**What you should do**. Using the records below, give the number of lines where the string "sheen" shows up. Add nothing to it.

[Extracted records]
%%

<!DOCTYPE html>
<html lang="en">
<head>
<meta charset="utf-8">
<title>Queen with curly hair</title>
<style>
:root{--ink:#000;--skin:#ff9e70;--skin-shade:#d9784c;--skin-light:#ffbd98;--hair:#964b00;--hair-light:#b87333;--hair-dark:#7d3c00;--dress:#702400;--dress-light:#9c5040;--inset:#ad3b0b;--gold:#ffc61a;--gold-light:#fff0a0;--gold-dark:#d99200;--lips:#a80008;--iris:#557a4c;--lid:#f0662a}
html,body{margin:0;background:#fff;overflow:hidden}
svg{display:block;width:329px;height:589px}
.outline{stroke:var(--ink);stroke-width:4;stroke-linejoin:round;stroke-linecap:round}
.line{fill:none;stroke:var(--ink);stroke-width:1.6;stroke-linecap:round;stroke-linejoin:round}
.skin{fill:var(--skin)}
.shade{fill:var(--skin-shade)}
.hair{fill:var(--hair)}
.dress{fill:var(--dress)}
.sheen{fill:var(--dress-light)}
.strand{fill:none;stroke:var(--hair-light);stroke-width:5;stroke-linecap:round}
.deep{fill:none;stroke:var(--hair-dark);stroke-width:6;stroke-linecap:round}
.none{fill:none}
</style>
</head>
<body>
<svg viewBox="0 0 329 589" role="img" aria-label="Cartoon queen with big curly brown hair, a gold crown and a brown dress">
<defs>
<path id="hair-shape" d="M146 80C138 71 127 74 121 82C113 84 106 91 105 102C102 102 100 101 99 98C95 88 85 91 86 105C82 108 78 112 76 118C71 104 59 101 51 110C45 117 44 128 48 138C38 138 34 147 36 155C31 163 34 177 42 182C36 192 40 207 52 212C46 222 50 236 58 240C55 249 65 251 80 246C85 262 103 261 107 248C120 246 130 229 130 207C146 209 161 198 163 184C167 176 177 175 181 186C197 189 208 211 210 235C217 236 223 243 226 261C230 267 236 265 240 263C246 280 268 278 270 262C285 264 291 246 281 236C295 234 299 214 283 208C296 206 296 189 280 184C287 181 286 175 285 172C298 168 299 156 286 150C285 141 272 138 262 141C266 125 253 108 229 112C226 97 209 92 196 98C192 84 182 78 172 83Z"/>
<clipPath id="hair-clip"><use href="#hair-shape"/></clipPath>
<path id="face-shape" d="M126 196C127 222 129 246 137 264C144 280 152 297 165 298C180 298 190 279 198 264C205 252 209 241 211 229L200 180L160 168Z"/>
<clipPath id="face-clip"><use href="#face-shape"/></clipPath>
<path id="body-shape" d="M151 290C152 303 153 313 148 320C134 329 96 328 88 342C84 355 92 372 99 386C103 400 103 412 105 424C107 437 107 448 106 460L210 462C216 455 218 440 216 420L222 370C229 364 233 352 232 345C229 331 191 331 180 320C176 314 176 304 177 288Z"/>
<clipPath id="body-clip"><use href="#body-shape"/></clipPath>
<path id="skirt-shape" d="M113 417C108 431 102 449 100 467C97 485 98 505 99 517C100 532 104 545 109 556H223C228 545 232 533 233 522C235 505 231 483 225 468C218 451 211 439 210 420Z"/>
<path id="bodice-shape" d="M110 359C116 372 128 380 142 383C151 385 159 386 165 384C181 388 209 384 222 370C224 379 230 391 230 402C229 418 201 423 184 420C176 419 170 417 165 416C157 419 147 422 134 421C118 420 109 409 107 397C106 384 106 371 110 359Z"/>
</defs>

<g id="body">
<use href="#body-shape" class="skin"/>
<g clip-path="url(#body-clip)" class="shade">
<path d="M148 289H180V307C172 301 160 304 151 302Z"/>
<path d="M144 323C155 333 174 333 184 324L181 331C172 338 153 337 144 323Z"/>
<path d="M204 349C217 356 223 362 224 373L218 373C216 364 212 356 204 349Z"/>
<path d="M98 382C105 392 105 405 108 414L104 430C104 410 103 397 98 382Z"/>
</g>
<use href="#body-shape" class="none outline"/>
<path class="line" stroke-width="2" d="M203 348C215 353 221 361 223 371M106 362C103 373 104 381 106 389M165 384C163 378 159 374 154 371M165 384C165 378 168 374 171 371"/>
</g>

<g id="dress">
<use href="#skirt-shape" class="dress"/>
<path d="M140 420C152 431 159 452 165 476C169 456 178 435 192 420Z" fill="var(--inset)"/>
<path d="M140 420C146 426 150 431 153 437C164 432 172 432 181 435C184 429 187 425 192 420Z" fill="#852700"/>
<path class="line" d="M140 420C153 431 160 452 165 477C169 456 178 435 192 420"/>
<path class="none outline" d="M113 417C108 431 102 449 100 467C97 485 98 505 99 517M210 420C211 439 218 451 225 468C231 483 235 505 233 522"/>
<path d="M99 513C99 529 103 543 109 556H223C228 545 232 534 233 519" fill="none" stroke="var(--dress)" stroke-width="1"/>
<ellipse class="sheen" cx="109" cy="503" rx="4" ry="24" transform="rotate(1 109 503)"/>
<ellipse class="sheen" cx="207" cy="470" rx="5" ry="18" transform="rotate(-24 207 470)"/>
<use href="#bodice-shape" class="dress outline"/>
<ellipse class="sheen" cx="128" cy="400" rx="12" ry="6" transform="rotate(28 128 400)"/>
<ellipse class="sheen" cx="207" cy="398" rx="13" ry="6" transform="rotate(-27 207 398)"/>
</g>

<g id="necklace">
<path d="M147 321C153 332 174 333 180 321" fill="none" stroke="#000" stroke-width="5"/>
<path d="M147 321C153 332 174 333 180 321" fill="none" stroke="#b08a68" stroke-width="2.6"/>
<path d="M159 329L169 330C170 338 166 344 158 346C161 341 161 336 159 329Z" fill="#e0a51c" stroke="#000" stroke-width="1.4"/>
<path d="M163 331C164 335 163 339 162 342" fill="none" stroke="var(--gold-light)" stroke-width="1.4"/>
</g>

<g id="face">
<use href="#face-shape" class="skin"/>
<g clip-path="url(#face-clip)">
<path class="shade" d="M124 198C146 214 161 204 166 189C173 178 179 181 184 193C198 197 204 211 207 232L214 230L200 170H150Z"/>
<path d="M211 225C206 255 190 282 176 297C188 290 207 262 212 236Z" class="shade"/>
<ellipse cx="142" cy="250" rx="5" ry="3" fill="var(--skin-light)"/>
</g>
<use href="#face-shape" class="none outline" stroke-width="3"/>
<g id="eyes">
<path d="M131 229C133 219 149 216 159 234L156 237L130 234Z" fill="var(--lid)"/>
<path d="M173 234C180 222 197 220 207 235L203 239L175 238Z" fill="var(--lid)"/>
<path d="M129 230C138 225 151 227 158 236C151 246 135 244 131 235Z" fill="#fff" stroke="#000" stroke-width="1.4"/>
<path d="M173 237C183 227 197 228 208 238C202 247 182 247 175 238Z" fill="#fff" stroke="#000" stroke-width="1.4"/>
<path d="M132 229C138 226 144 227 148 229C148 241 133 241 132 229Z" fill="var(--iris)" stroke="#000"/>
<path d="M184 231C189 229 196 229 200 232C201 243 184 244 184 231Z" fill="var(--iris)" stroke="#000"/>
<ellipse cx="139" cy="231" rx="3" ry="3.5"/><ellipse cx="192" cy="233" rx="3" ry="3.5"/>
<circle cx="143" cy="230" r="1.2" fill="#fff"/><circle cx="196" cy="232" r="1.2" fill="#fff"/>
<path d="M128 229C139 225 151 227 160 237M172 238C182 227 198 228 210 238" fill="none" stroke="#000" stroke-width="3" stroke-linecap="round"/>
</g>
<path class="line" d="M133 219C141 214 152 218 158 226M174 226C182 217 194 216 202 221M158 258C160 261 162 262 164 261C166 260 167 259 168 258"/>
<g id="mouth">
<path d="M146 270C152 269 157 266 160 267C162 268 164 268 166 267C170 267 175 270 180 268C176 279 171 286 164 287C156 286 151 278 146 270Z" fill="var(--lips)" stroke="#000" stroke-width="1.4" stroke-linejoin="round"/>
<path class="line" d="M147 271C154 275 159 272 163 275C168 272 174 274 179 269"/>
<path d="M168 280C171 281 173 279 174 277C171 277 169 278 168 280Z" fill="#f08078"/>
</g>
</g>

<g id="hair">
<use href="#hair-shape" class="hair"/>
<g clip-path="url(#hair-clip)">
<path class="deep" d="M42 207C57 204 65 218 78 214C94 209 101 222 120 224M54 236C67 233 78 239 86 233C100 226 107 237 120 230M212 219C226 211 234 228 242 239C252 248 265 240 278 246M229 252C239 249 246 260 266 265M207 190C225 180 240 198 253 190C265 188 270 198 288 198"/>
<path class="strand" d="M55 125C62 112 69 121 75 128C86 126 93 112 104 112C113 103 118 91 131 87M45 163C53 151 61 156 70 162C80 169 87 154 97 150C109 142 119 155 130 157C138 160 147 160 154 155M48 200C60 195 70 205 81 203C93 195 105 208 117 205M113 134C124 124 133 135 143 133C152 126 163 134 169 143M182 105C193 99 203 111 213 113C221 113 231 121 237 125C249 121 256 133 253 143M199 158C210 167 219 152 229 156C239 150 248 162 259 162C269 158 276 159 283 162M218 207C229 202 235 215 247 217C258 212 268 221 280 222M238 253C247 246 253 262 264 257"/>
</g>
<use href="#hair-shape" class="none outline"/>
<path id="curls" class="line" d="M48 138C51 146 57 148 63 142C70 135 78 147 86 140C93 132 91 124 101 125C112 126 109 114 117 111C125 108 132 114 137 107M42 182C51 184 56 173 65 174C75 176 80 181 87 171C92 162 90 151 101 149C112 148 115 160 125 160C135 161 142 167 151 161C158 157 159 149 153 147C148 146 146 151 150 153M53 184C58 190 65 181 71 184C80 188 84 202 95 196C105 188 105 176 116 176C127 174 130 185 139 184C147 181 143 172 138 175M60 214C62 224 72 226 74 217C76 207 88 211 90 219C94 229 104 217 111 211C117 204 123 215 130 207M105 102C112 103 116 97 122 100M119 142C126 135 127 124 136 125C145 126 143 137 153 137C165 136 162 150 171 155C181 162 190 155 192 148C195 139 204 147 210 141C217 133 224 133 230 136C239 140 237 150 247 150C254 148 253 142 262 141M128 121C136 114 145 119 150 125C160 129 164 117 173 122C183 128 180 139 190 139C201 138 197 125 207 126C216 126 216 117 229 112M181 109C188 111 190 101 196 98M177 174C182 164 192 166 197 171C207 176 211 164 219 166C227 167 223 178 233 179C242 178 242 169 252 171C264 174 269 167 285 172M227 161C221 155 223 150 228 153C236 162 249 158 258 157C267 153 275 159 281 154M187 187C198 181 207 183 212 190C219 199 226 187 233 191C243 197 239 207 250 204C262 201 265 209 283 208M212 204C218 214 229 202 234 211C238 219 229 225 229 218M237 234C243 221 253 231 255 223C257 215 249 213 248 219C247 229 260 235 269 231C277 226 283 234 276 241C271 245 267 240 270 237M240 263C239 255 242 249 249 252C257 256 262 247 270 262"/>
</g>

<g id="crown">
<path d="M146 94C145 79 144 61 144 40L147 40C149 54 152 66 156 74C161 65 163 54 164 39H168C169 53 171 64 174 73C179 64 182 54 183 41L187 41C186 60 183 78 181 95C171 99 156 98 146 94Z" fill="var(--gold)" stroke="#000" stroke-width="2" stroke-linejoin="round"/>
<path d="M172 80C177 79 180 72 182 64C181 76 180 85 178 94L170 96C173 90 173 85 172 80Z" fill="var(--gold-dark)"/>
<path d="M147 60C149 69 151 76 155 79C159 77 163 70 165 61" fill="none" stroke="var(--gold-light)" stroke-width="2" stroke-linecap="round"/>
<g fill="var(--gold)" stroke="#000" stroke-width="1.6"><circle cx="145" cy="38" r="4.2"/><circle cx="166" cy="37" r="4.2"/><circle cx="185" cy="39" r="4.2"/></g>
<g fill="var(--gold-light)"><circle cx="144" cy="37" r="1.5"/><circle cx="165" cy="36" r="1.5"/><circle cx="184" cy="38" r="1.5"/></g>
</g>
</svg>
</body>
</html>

%%
%%

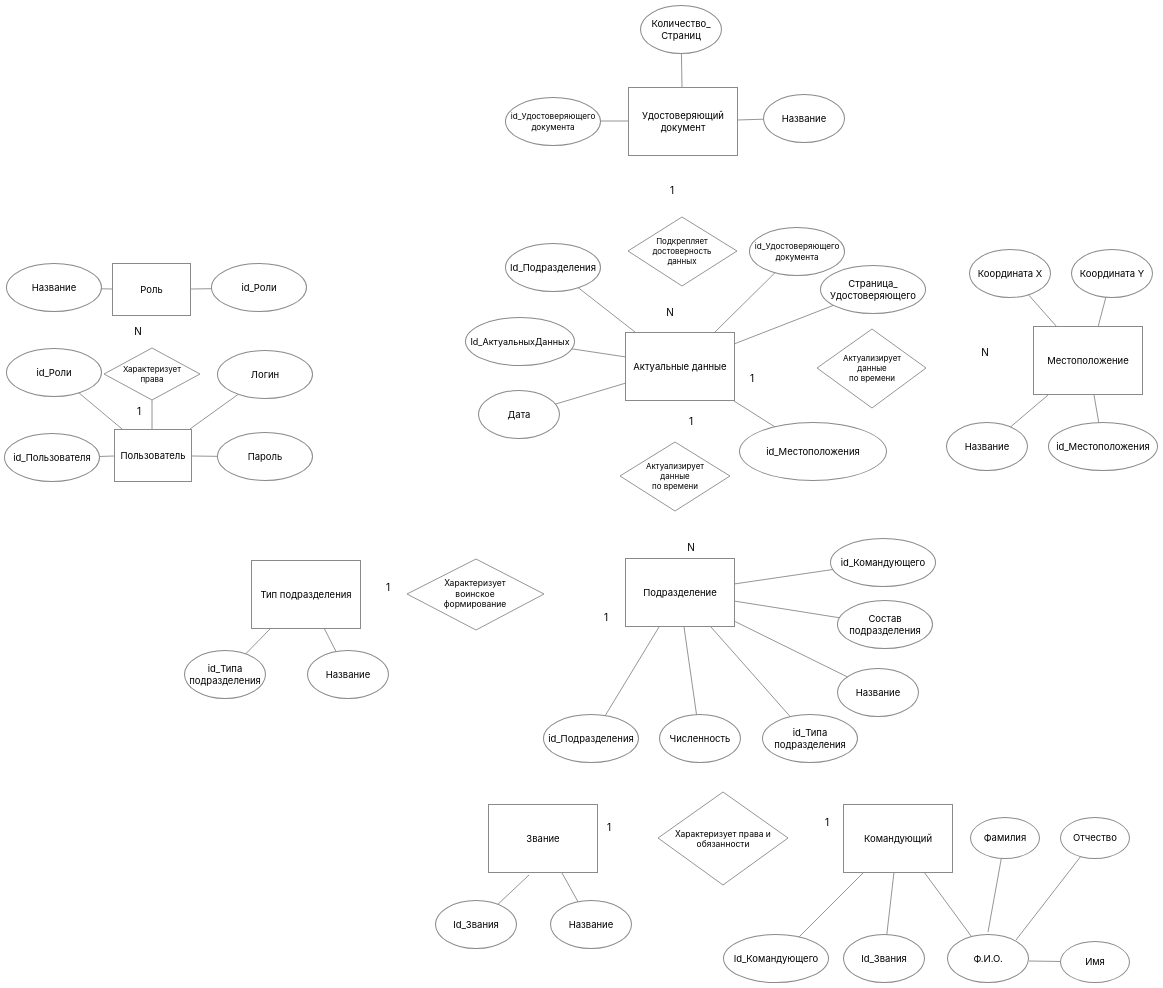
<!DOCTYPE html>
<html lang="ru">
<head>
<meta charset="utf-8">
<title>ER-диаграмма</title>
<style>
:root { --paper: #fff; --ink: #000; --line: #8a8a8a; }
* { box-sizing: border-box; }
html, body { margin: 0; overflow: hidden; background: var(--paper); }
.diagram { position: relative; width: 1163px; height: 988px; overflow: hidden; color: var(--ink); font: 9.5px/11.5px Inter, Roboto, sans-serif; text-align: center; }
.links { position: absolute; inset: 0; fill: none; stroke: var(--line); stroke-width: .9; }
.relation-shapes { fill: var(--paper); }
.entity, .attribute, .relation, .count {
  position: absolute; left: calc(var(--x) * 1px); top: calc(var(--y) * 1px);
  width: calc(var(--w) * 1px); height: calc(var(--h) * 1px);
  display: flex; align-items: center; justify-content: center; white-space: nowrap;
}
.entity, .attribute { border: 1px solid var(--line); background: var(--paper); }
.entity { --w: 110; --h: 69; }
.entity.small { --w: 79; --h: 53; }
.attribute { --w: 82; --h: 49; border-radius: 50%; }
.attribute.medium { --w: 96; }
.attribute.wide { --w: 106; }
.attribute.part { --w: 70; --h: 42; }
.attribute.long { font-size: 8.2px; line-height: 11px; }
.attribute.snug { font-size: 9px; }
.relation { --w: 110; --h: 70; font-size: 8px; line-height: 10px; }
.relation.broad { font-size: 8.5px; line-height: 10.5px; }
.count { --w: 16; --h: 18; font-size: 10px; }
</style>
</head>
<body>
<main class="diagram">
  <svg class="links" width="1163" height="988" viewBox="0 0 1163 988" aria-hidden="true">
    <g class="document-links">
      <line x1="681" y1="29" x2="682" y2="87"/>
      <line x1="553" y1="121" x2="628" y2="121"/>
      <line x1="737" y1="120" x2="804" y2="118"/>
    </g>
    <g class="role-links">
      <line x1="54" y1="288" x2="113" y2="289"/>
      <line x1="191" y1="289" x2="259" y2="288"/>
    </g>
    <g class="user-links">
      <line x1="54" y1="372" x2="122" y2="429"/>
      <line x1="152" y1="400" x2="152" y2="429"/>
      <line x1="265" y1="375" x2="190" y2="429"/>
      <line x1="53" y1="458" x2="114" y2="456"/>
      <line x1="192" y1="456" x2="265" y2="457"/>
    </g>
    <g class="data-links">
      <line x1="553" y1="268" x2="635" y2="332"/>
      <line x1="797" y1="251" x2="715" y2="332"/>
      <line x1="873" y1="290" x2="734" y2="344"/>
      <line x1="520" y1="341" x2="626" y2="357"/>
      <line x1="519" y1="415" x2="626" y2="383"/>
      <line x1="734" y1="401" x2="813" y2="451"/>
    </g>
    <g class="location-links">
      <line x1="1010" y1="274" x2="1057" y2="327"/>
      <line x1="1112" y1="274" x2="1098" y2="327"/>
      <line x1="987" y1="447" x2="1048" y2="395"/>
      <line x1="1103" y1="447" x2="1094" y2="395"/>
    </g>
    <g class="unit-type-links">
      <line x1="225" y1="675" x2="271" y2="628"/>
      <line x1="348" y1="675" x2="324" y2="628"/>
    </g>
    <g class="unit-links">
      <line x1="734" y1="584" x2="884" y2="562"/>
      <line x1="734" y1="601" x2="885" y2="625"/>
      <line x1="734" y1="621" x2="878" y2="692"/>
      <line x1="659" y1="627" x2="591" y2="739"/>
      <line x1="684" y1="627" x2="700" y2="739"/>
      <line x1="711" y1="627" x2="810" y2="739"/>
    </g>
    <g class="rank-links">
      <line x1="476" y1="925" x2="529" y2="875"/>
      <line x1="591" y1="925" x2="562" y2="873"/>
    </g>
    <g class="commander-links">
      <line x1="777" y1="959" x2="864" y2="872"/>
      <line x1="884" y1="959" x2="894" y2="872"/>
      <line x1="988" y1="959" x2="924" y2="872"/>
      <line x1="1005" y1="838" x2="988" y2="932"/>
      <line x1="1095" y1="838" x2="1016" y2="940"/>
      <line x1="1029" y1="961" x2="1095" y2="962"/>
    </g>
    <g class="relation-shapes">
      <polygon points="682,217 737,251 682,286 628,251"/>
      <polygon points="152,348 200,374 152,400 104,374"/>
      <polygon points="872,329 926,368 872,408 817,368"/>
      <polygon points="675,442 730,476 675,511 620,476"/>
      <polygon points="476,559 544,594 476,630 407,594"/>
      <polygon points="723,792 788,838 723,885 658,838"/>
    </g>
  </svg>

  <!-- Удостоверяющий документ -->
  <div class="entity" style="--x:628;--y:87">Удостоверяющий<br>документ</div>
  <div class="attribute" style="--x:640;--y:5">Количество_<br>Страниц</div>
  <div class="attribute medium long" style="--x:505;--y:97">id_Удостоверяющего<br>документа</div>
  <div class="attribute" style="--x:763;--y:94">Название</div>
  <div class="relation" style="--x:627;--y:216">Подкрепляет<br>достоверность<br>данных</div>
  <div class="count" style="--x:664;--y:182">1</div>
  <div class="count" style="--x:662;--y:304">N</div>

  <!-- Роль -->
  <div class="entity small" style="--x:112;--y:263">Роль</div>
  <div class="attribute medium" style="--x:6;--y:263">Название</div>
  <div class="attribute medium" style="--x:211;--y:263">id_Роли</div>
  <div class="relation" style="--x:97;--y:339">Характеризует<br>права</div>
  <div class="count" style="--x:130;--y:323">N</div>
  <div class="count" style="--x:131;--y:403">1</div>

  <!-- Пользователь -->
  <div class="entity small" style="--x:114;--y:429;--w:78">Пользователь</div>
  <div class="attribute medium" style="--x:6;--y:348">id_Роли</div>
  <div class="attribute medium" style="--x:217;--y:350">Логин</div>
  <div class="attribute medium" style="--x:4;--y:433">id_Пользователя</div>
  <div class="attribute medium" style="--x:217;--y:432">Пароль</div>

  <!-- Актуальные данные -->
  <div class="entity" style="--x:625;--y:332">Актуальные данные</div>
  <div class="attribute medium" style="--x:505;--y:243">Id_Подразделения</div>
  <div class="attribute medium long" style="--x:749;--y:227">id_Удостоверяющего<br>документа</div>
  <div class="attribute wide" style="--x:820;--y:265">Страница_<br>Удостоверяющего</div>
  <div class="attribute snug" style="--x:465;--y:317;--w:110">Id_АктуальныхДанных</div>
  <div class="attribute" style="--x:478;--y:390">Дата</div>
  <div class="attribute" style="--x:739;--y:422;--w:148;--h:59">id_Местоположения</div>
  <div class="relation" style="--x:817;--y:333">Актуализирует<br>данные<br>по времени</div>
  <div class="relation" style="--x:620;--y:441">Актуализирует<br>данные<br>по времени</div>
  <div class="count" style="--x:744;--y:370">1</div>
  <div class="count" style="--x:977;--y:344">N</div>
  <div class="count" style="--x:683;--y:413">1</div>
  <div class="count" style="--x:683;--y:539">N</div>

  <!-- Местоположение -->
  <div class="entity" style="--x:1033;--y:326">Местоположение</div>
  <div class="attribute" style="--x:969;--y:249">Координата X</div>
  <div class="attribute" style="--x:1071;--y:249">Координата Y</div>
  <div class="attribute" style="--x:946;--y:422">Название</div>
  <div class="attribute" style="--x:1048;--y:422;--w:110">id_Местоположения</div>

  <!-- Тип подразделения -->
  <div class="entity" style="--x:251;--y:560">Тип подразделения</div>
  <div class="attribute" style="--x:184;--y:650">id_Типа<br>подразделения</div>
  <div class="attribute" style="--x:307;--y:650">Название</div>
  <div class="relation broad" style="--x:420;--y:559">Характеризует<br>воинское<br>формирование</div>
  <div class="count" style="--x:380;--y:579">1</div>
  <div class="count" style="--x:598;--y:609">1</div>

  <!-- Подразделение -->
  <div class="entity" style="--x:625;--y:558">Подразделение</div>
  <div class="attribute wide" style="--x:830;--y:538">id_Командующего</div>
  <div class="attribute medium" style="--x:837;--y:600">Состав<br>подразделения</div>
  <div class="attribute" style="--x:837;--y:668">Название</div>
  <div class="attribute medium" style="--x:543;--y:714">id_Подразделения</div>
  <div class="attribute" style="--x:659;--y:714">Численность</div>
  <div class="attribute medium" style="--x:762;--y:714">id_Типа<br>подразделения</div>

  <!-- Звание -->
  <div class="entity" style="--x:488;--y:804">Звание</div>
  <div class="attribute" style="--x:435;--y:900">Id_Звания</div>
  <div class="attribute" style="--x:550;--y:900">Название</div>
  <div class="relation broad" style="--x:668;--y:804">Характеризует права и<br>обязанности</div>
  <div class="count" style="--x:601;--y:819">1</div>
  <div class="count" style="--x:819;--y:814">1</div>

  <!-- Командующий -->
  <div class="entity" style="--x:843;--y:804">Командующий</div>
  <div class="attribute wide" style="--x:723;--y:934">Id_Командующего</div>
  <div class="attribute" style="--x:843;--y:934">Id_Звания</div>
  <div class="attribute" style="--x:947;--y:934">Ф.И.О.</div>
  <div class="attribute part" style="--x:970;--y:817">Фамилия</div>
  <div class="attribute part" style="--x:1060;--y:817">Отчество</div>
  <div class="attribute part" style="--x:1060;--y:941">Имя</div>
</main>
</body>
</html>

%%

**Answer to this problem**. 5